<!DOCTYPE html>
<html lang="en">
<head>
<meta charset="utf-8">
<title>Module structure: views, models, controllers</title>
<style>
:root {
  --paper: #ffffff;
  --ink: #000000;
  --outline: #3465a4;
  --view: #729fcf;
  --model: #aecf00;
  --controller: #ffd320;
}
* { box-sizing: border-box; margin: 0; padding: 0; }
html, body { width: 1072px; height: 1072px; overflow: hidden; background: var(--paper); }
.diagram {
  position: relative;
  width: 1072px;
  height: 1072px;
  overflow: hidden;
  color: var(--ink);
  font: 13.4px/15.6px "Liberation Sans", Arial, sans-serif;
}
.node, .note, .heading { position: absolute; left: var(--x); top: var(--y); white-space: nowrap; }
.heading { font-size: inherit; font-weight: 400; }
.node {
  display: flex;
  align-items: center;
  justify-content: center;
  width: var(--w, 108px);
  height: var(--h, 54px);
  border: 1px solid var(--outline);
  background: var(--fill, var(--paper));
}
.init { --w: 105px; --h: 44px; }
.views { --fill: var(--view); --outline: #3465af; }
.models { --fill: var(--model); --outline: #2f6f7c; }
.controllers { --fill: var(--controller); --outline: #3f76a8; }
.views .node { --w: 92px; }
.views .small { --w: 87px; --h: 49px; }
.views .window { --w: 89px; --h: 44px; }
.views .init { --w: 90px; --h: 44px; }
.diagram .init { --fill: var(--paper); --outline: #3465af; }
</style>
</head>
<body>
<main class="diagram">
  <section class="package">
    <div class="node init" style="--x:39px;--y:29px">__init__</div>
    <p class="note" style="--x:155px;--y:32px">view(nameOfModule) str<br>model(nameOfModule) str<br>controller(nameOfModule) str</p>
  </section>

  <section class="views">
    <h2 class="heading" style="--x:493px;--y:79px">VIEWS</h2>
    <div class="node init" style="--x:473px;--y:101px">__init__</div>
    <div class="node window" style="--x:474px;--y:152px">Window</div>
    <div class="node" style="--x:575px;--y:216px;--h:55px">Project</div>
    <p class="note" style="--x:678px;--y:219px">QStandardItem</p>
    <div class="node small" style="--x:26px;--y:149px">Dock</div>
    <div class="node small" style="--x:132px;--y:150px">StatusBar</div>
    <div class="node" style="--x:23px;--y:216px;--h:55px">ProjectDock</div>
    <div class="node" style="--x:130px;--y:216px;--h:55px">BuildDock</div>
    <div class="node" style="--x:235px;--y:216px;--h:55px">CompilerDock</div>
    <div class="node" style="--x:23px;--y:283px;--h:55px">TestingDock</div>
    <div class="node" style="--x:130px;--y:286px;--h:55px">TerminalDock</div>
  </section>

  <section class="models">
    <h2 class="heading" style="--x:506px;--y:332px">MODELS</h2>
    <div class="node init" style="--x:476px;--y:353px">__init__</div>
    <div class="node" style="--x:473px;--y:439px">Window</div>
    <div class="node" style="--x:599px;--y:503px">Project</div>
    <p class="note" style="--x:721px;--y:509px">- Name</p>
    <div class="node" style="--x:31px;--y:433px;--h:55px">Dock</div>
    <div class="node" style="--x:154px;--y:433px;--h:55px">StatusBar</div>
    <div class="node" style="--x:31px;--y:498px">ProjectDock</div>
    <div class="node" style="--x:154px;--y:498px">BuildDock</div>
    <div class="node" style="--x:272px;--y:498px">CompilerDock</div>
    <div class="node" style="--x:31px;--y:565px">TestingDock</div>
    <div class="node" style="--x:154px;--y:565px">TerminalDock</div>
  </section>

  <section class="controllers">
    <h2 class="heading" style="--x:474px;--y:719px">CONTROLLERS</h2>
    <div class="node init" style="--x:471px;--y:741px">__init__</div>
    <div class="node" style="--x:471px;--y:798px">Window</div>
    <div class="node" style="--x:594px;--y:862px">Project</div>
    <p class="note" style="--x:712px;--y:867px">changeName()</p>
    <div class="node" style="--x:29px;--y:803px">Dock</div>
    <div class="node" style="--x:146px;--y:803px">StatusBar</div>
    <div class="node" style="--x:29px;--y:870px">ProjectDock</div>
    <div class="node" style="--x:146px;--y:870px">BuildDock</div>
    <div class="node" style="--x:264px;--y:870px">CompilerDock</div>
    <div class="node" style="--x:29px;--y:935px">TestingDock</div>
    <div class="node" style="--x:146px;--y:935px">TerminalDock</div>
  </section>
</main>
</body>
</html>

--------------------------------------------------

__What is expected__: List all lines above in which the string "hidden" appears.

__Response area__:
html, body { width: 1072px; height: 1072px; overflow: hidden; background: var(--paper); }
  overflow: hidden;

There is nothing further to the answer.